All of the President’s officers in Zamboanga say he did not consult them. Neither did these officials assert themselves. The report posits that had information been shared during those crucial hours, rescue could have been hastened and lives saved.
As the Commander-in-Chief of all armed forces of the Philippines, the President exercises supreme operational command of the nation’s military forces. The President also controls all the executive departments, bureaus, and offices. He wields the awesome powers of government, and has its vast resources at his disposal. The President’s decision not to use these resources at that instance, must be explained by him. The President is ultimately responsible for the outcome of the mission.
The President has described critics as war-mongers and presented himself as the nation’s chief peace maker. The Senate report lauds his efforts to salvage the Bangsamoro Law needed to complete the peace process with the Moro Islamic Liberation Front. Yet it calls to question the worthiness of the MILF as peace partners and minces no words about the massacre, the deliberate finishing off of wounded and helpless SAF.
The latter is an issue quite apart of Mr. Aquino’s failure, as chief architect of the current peace process, to factor in existing ceasefire mechanisms and agreements between his government and the MILF. The BOI emphasises this point. As a result, military officials — who are sworn to follow protocols imposed on them — were made the fall guys in the failure to rescue the SAF.

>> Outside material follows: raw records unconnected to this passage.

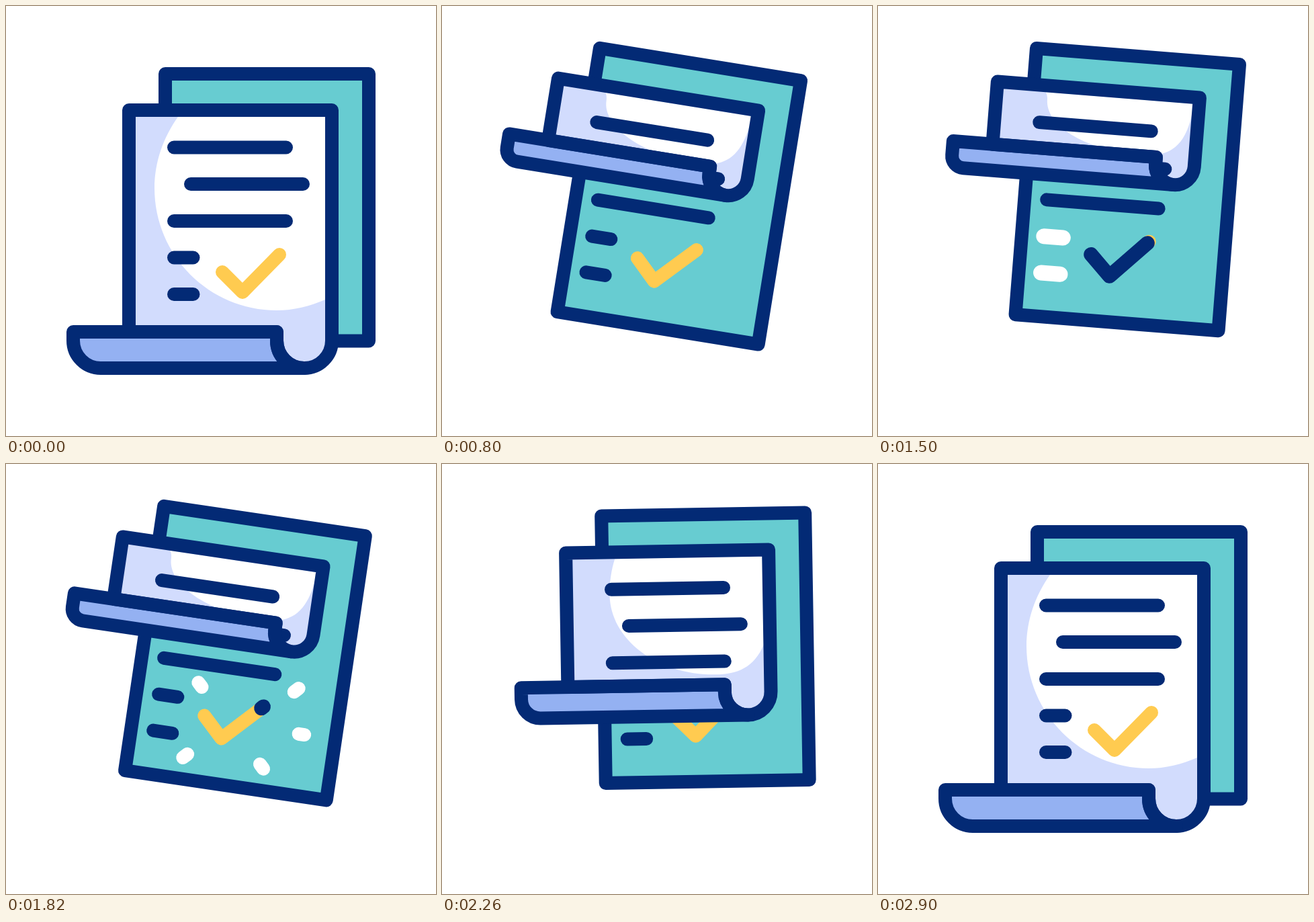
Recreate the animation shown at these times as an HTML page with a canvas. Size 640 by 640 pixels, loop 3040 ms.

```html
<!DOCTYPE html>
<html lang="en">
<head>
<meta charset="utf-8">
<title>Document scroll</title>
<style>
  html, body { margin: 0; width: 100%; height: 100%; overflow: hidden; background: #fff; }
  canvas { display: block; width: 640px; height: 640px; }
</style>
</head>
<body>
<canvas id="stage" width="640" height="640"></canvas>
<script>
const ctx = document.getElementById('stage').getContext('2d');
const LOOP = 3040;
const NAVY = '#032a75', TEAL = '#67ccd1', PALE = '#d2dcfd', ROLL = '#94b1f2', YELLOW = '#ffcb50';
const PIVOT = { x: 237, y: 88 };

// Keyframes are [time, value] pairs, eased in and out between neighbours.
const ROTATION = [[200, 0], [930, 10], [1283, -1], [1717, 10], [2150, -1], [2900, 0]];
const LIFT = [[200, 0], [440, 24], [800, -38], [2000, -38], [2620, 0]];
const CURL = [[200, 0], [544, 1], [2000, 1], [2560, 0]];
const CHECK_HEAD = [[1160, 0], [1540, 1]];
const CHECK_TAIL = [[1500, 0], [1860, 1]];
const DASH_HEAD = [[1100, 0], [1460, 1]];
const DASH_TAIL = [[1500, 0], [1800, 1]];
const SPARK_HEAD = [[1540, 0], [1780, 1]];
const SPARK_TAIL = [[1640, 0], [1920, 1]];

const LINES = [[250, 210.5, 417], [275, 265, 442], [250, 320, 417]];
const DASHES = [[250, 374.5, 278.5], [250, 429, 278.5]];
const CHECK = [[322, 396], [352, 426], [407, 370]];
const D = Math.SQRT1_2;
// Outer tip and outward direction of each spark.
const SPARKS = [
  [326, 353, -D, -D], [475, 340, D, -D], [493.5, 407, 1, 0],
  [440.5, 466, D, D], [319.5, 467, -D, D]
];
const SPARK_LENGTH = 30;

function valueAt(keys, t) {
  if (t <= keys[0][0]) return keys[0][1];
  for (let i = 1; i < keys.length; i++) {
    const [t0, a] = keys[i - 1], [t1, b] = keys[i];
    if (t < t1) {
      const x = (t - t0) / (t1 - t0);
      return a + (b - a) * x * x * (3 - 2 * x);
    }
  }
  return keys[keys.length - 1][1];
}

function strokePoints(points, color, width = 20) {
  ctx.beginPath();
  points.forEach(([x, y]) => ctx.lineTo(x, y));
  ctx.strokeStyle = color;
  ctx.lineWidth = width;
  ctx.stroke();
}

// Part of a polyline between two fractions of its length.
function trim(points, from, to) {
  const lengths = points.slice(1).map(([x, y], i) => Math.hypot(x - points[i][0], y - points[i][1]));
  const total = lengths.reduce((a, b) => a + b, 0);
  const start = from * total, end = to * total;
  const result = [];
  let done = 0;
  lengths.forEach((len, i) => {
    const a = Math.max(start, done), b = Math.min(end, done + len);
    if (b >= a) {
      for (const d of [a, b]) {
        const k = (d - done) / len;
        result.push([
          points[i][0] + (points[i + 1][0] - points[i][0]) * k,
          points[i][1] + (points[i + 1][1] - points[i][1]) * k
        ]);
      }
    }
    done += len;
  });
  return result;
}

function strokeTrimmed(points, head, tail, color, width) {
  if (head > 0 && tail < 1 && head > tail) strokePoints(trim(points, tail, head), color, width);
}

const level = ([x0, y, x1]) => [[x0, y], [x1, y]];

function drawText() {
  [...LINES, ...DASHES].forEach(l => strokePoints(level(l), NAVY));
  strokePoints(CHECK, YELLOW);
}

function drawBackSheet(t) {
  ctx.beginPath();
  ctx.rect(237, 101, 303, 397.5);
  ctx.fillStyle = TEAL;
  ctx.fill();
  ctx.strokeStyle = NAVY;
  ctx.lineWidth = 20;
  ctx.stroke();

  ctx.save();
  ctx.translate(20, 4.5);
  drawText();
  const dashHead = valueAt(DASH_HEAD, t), dashTail = valueAt(DASH_TAIL, t);
  DASHES.forEach(d => strokeTrimmed(level(d), dashHead, dashTail, '#fff', 23));
  strokeTrimmed(CHECK, valueAt(CHECK_HEAD, t), valueAt(CHECK_TAIL, t), NAVY, 21.5);
  ctx.restore();

  const head = valueAt(SPARK_HEAD, t), tail = valueAt(SPARK_TAIL, t);
  SPARKS.forEach(([x, y, dx, dy]) => {
    const inner = [x - dx * SPARK_LENGTH, y - dy * SPARK_LENGTH];
    strokeTrimmed([inner, [x, y]], head, tail, '#fff', 20);
  });
}

function fillGlow(u) {
  const left = 221 + 60 * u - 22 * u * u, midY = 271 - 95 * u;
  const bottom = 453 - 206 * u, right = 437 - 254 * u;
  ctx.beginPath();
  ctx.moveTo(475, 165);
  ctx.lineTo(256, 165);
  ctx.bezierCurveTo(256 - (256 - left) * 0.63, 165 + (midY - 165) * 0.29,
    left, midY - (midY - 165) * 0.36, left, midY);
  ctx.bezierCurveTo(left, midY + (bottom - midY) * 0.552,
    403 - (403 - left) * 0.552, bottom, 403, bottom);
  ctx.bezierCurveTo(428 + 14 * u, bottom, 452 + 15 * u, right + 10 + 42 * u, 475, right);
  ctx.lineTo(486, right);
  ctx.lineTo(486, 165);
  ctx.fillStyle = '#fff';
  ctx.fill();
}

function drawFrontSheet(u) {
  const top = 485 - 236.5 * u;
  const r = 41 - 12.1 * u;
  const cornerR = 41 - 23 * u;
  const foldY = top + 13 - 3 * u;
  const foldX = 485 - 2 * r, centerX = 485 - r;
  const bottom = foldY + r, rollX = foldX - 303;

  const roll = new Path2D();
  roll.moveTo(centerX, bottom);
  roll.lineTo(rollX + cornerR, bottom);
  roll.arc(rollX + cornerR, bottom - cornerR, cornerR, Math.PI / 2, Math.PI);
  roll.lineTo(rollX, top);
  roll.lineTo(foldX, top);
  roll.lineTo(foldX, foldY);
  roll.arc(centerX, foldY, r, Math.PI, Math.PI / 2, true);
  roll.closePath();

  const paper = new Path2D();
  paper.moveTo(183, top);
  paper.lineTo(183, 155);
  paper.lineTo(485, 155);
  paper.lineTo(485, foldY);
  paper.arc(centerX, foldY, r, 0, Math.PI);
  paper.lineTo(foldX, top);
  paper.closePath();

  ctx.fillStyle = PALE;
  ctx.fill(paper);
  ctx.save();
  ctx.clip(paper);
  fillGlow(u);
  drawText();
  ctx.restore();

  ctx.fillStyle = ROLL;
  ctx.fill(roll);
  ctx.strokeStyle = NAVY;
  ctx.lineWidth = 20;
  ctx.stroke(paper);
  ctx.stroke(roll);
}

function draw(t) {
  ctx.fillStyle = '#fff';
  ctx.fillRect(0, 0, 640, 640);
  ctx.lineCap = ctx.lineJoin = 'round';
  ctx.save();
  ctx.translate(PIVOT.x, PIVOT.y + valueAt(LIFT, t));
  ctx.rotate(valueAt(ROTATION, t) * Math.PI / 180);
  ctx.translate(-PIVOT.x, -PIVOT.y);
  drawBackSheet(t);
  drawFrontSheet(valueAt(CURL, t));
  ctx.restore();
}

const began = performance.now();
function tick() {
  draw((performance.now() - began) % LOOP);
  requestAnimationFrame(tick);
}
tick();
</script>
</body>
</html>
```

Command responsibility. The coddling of a friend facing grave charges of corruption. The wilful refusal to consult other security officials even during a crisis. The green lighting of an operation where the Americans played such a key role that they dared order military rescuers.
As the nation grieved for the fallen cops, the fallen rebels, the slain civilians, Mr. Aquino and his aides tried their best to keep the lid on these ugly truths.
The pus has bubbled over, spreading an ugly yellow stain on hopes for peace in Mindanao. The avalanche of poison from festering wounds threaten to swamp Mr. Aquino. And he has only himself to blame.